§ EXERCISE OBJECTIVE: The expected response is a copy of every line in the entries below that includes the word "cornerSlope".

§ DATA IN THIS EXERCISE:
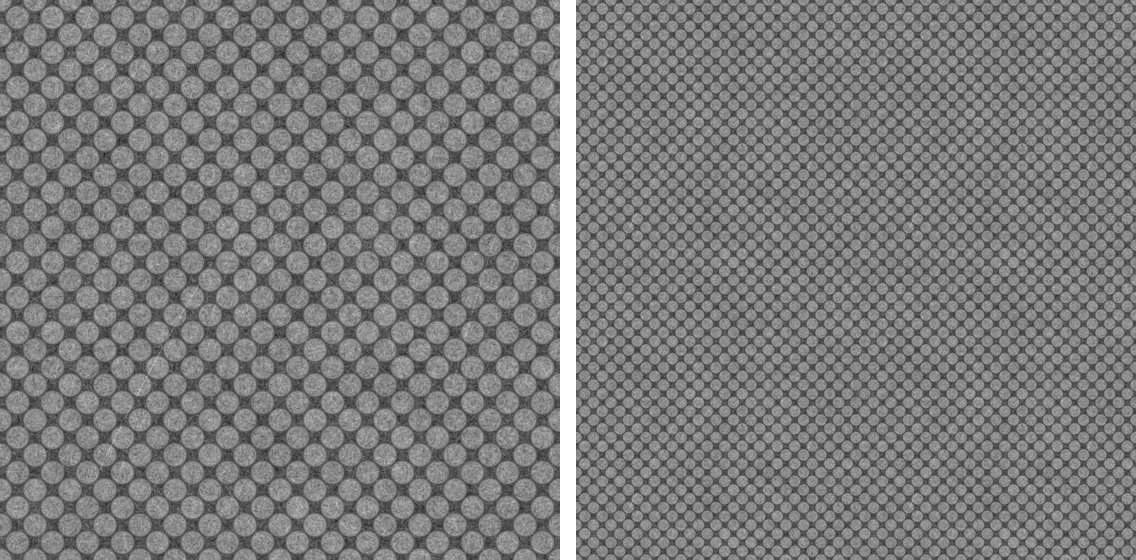
Left, the tile; right, the same tile 2 across and 2 down.
Reproduce this pattern procedurally as a Shadertoy shader.

```glsl
// Staggered grey dots on a dark ground, with fibrous grain and fine scratches.

vec3 hash3(vec2 p) {
    vec3 q = fract(p.xyx * vec3(0.1031, 0.1030, 0.0973));
    q += dot(q, q.yxz + 33.33);
    return fract((q.xxy + q.yzz) * q.zyx);
}

vec2 turn(vec2 v, float angle) {
    float c = cos(angle), s = sin(angle);
    return vec2(c * v.x + s * v.y, c * v.y - s * v.x);
}

float cornerSlope(vec2 cell, vec2 offset, vec2 f, float period) {
    float angle = 6.2832 * hash3(mod(cell + offset, period) + 7.0).x;
    return dot(vec2(cos(angle), sin(angle)), f - offset);
}

// Gradient noise that wraps after one canvas
float gradientNoise(vec2 uv, float period) {
    vec2 p = uv * period, cell = floor(p), f = p - cell;
    vec2 w = f * f * f * (f * (f * 6.0 - 15.0) + 10.0);
    float low = mix(cornerSlope(cell, vec2(0, 0), f, period),
                    cornerSlope(cell, vec2(1, 0), f, period), w.x);
    float high = mix(cornerSlope(cell, vec2(0, 1), f, period),
                     cornerSlope(cell, vec2(1, 1), f, period), w.x);
    return mix(low, high, w.y);
}

// Tapered stroke along x
float stroke(vec2 p, float halfLength, float halfWidth) {
    float taper = 1.0 - smoothstep(0.6 * halfLength, halfLength, abs(p.x));
    return taper * (1.0 - smoothstep(0.0, halfWidth, abs(p.y)));
}

// One randomly turned fibre per wrapped cell: x is signed light and dark, y is light only
vec2 fibres(vec2 uv, float count, float halfWidth, float seed) {
    vec2 p = uv * count, base = floor(p), sum = vec2(0.0);
    for (int j = -1; j <= 1; j++)
    for (int i = -1; i <= 1; i++) {
        vec2 cell = base + vec2(i, j);
        vec3 h = hash3(mod(cell, count) + seed);
        float line = stroke(turn(p - cell - h.xy, 6.2832 * h.z), 0.95, halfWidth * count);
        float pick = fract(h.x * 17.0 + h.y * 31.0);
        sum += line * vec2(pick < 0.5 ? -1.0 : 1.0, smoothstep(0.4, 1.0, pick));
    }
    return sum;
}

// Long, slightly bowed scratches, each weaker and shorter than the last
float scratches(vec2 uv, float halfWidth) {
    float sum = 0.0;
    for (int i = 0; i < 5; i++) {
        float k = float(i);
        vec2 centre = vec2(0.28, 0.36) + k * vec2(0.56, 0.07);
        vec2 d = fract(uv - centre + 0.5) - 0.5;
        d = turn(d, 1.07 + 0.28 * fract(0.8 * k));
        d.y += 0.12 * d.x * d.x;
        sum += stroke(d, 0.33 / (1.0 + 0.5 * k), halfWidth) / (1.0 + 0.35 * k);
    }
    return sum;
}

void mainImage(out vec4 fragColor, in vec2 fragCoord) {
    vec2 uv = fragCoord / iResolution.xy;
    float pixel = 1.0 / min(iResolution.x, iResolution.y);
    float hair = max(0.0019, pixel);

    // Matted fibre grain
    float grain = 0.05 * (fibres(uv, 96.0, hair, 11.0).x
                        + fibres(uv, 128.0, hair, 37.0).x
                        + fibres(uv, 160.0, hair, 71.0).x);
    grain += 0.09 * gradientNoise(uv, 224.0);

    // Nearest dot among cell corners and cell centres
    vec2 p = uv * 16.0;
    vec2 corner = floor(p + 0.5), middle = floor(p) + 0.5;
    vec2 dotCentre = distance(p, corner) < distance(p, middle) ? corner : middle;
    float edge = distance(p, dotCentre) - 0.325 + 0.2 * grain;
    float soft = max(0.025, 16.0 * pixel);
    float inside = 1.0 - smoothstep(-soft, soft, edge);

    // Tones, with a faint shift from dot to dot
    float shift = 0.025 * (hash3(mod(dotCentre, 16.0) + 3.0).x - 0.5);
    float grey = mix(0.315, 0.552 + shift, inside);
    grey += grain + 0.025 * gradientNoise(uv, 8.0);

    // Wear: short faint scuffs and broken long scratches
    float broken = smoothstep(-0.5, 0.3, gradientNoise(uv, 48.0));
    grey += 0.07 * fibres(uv, 14.0, hair, 101.0).y;
    grey += 0.17 * broken * scratches(uv, hair);

    fragColor = vec4(vec3(clamp(grey, 0.0, 1.0)), 1.0);
}
```
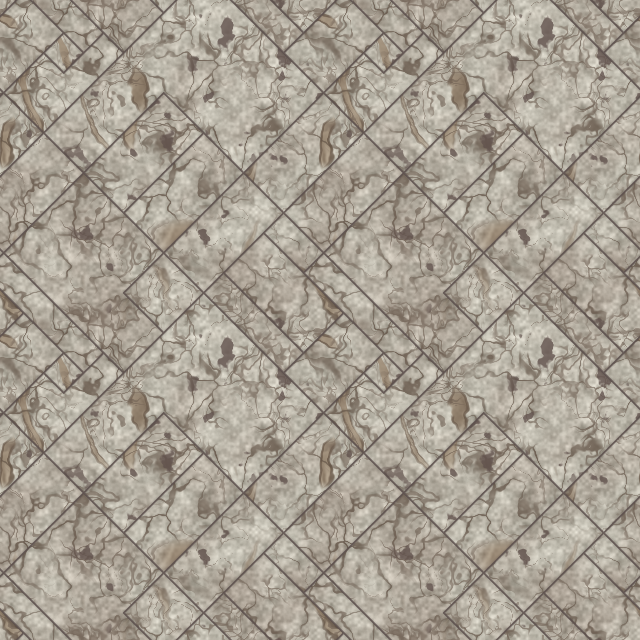
Reproduce this texture procedurally as a three.js fragment shader.

```glsl
// Diagonal patchwork of cut marble slabs with brown veins and thin dark joints, repeating 2 x 2.
varying vec2 vUv;

// State of the slab covering the current point
float slabCount, slabId, jointDist;
vec2 slabPos;

float hash(vec2 p) {
  vec3 h = fract(vec3(p.xyx) * 0.1031);
  h += dot(h, h.yzx + 33.33);
  return fract((h.x + h.y) * h.z);
}

vec2 hash2(vec2 p) { return vec2(hash(p), hash(p + 57.3)); }

float noise(vec2 p) {
  vec2 i = floor(p), f = fract(p);
  f = f * f * (3.0 - 2.0 * f);
  return mix(mix(hash(i), hash(i + vec2(1.0, 0.0)), f.x),
             mix(hash(i + vec2(0.0, 1.0)), hash(i + 1.0), f.x), f.y);
}

float fbm(vec2 p) {
  float sum = 0.0, amp = 0.533;
  for (int i = 0; i < 4; i++) {
    sum += amp * noise(p);
    p = mat2(1.6, 1.2, -1.2, 1.6) * p + 7.1;
    amp *= 0.5;
  }
  return sum;
}

// Gap between the two nearest cell points: zero on the cracks
float crackDist(vec2 p) {
  vec2 i = floor(p), f = fract(p);
  float first = 9.0, second = 9.0;
  for (int k = 0; k < 9; k++) {
    vec2 g = vec2(mod(float(k), 3.0), floor((float(k) + 0.5) / 3.0)) - 1.0;
    float d = length(g + hash2(i + g) - f);
    second = min(second, max(first, d));
    first = min(first, d);
  }
  return second - first;
}

// Lays a rectangle given in diagonal units (8 per repeat) over earlier slabs, wrapped
void slab(vec2 p, float u0, float v0, float u1, float v1) {
  slabCount += 1.0;
  vec2 c = (0.5 * vec2(u0 + u1, v0 + v1) + vec2(0.417, -0.229)) / 16.0;
  vec2 d = p - vec2(c.x + c.y, c.x - c.y);
  d -= floor(d + 0.5);
  vec2 e = abs(8.0 * vec2(d.x + d.y, d.x - d.y)) - 0.5 * vec2(u1 - u0, v1 - v0);
  float s = length(max(e, 0.0)) + min(max(e.x, e.y), 0.0);
  if (s < 0.0) {
    slabId = slabCount;
    slabPos = d;
  }
  jointDist = s < 0.0 ? -s : min(jointDist, s);
}

void laySlabs(vec2 p) {
  slabCount = slabId = 0.0;
  jointDist = 9.0;
  slabPos = vec2(0.0);
  // Large L-shaped and wide slabs
  slab(p, 4.0, -2.0, 10.0, 6.0);
  slab(p, 14.0, 2.0, 20.0, 6.0);
  slab(p, 18.0, 4.0, 20.0, 6.0);
  // Rows of equal slabs
  for (int i = 0; i < 8; i++) {
    float u = 2.0 + 2.0 * float(i);
    if (i != 1) slab(p, u, -2.0, u + 2.0, 2.0);
    if (i == 4 || i == 5) slab(p, u, 2.0, u + 2.0, 6.0);
  }
  // Narrow strips and the small square
  slab(p, 12.0, -2.0, 16.0, -1.0);
  slab(p, 12.0, -1.0, 16.0, 1.0);
  slab(p, 12.0, 1.0, 14.0, 2.0);
  slab(p, 14.0, 1.0, 19.0, 2.0);
  slab(p, 2.0, 0.0, 3.0, 1.0);
}

vec3 marble(vec2 p, float id) {
  vec2 q = p + 4.0 + 13.0 * hash2(vec2(id, 3.7));
  vec2 bent = q + 0.2 * (vec2(fbm(q * 9.0), fbm(q * 9.0 + 31.0)) - 0.5);
  // Clouded ground with fine grain
  float tone = 0.36 + 0.42 * hash(vec2(id, 8.2)) + 1.7 * (fbm(q * 11.0 + 11.0) - 0.5);
  vec3 col = mix(vec3(0.665, 0.625, 0.575), vec3(0.765, 0.75, 0.70), clamp(tone, 0.0, 1.0));
  col += 0.15 * (noise(q * 105.0) - 0.5) + 0.26 * (fbm(q * 36.0) - 0.5);
  // Slender tan streaks of changing width, grained along their length, with dark rims
  float angle = 0.5 + 1.5 * hash(vec2(id, 1.9));
  vec2 along = mat2(cos(angle), -sin(angle), sin(angle), cos(angle)) * mix(q, bent, 0.5);
  float streak = abs(fract(along.y * 4.0 + 1.1 * noise(along * vec2(4.0, 3.0))) - 0.5);
  float gate = smoothstep(0.48, 0.72, noise(q * 6.0 + 4.0));
  float width = 0.075 * gate;
  float body = gate * (1.0 - smoothstep(width - 0.02, width + 0.01, streak));
  float fiber = noise(along * vec2(9.0, 75.0));
  col = mix(col, mix(vec3(0.48, 0.40, 0.32), vec3(0.68, 0.61, 0.52), fiber), 0.8 * body);
  float rim = gate * (1.0 - smoothstep(0.008, 0.032, abs(streak - width)));
  col = mix(col, vec3(0.39, 0.32, 0.26), 0.75 * rim * smoothstep(0.2, 0.6, noise(q * 24.0)));
  // Fine branching cracks, fading in and out, with a soft stain
  float crack = crackDist(bent * 8.5);
  float fade = smoothstep(0.3, 0.65, noise(q * 10.0 + 20.0));
  col -= 0.06 * fade * (1.0 - smoothstep(0.0, 0.28, crack));
  float line = 1.0 - smoothstep(0.02, 0.09, crack);
  col = mix(col, vec3(0.40, 0.34, 0.29), (0.35 + 0.5 * noise(q * 22.0)) * fade * line);
  // Smaller crazing and wandering hairlines
  float craze = 1.0 - smoothstep(0.03, 0.14, crackDist(bent * 15.0 + 9.0));
  col = mix(col, vec3(0.44, 0.38, 0.33), 0.6 * craze * smoothstep(0.5, 0.75, noise(q * 11.0 + 50.0)));
  float hair = abs(fbm(bent * 10.0 + 40.0) - 0.5);
  col = mix(col, vec3(0.45, 0.39, 0.34), 0.5 * (1.0 - fade) * (1.0 - smoothstep(0.004, 0.022, hair)));
  // Rare small ragged mineral blots
  float blot = smoothstep(0.69, 0.75, fbm(q * 17.0 + 70.0)) * smoothstep(0.45, 0.65, noise(q * 5.0 + 90.0));
  return mix(col, vec3(0.38, 0.32, 0.30), 0.8 * blot);
}

void main() {
  laySlabs(2.0 * vec2(vUv.x, -vUv.y));
  vec3 col = marble(slabPos, slabId);
  // Joints with a faint shade beside them
  col *= 1.0 - 0.08 * (1.0 - smoothstep(0.02, 0.12, jointDist));
  col = mix(col, vec3(0.36, 0.31, 0.30), 0.85 * (1.0 - smoothstep(0.012, 0.052, jointDist)));
  gl_FragColor = vec4(col, 1.0);
}
```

§ RESPONSE TO THIS EXERCISE:
float cornerSlope(vec2 cell, vec2 offset, vec2 f, float period) {
    float low = mix(cornerSlope(cell, vec2(0, 0), f, period),
                    cornerSlope(cell, vec2(1, 0), f, period), w.x);
    float high = mix(cornerSlope(cell, vec2(0, 1), f, period),
                     cornerSlope(cell, vec2(1, 1), f, period), w.x);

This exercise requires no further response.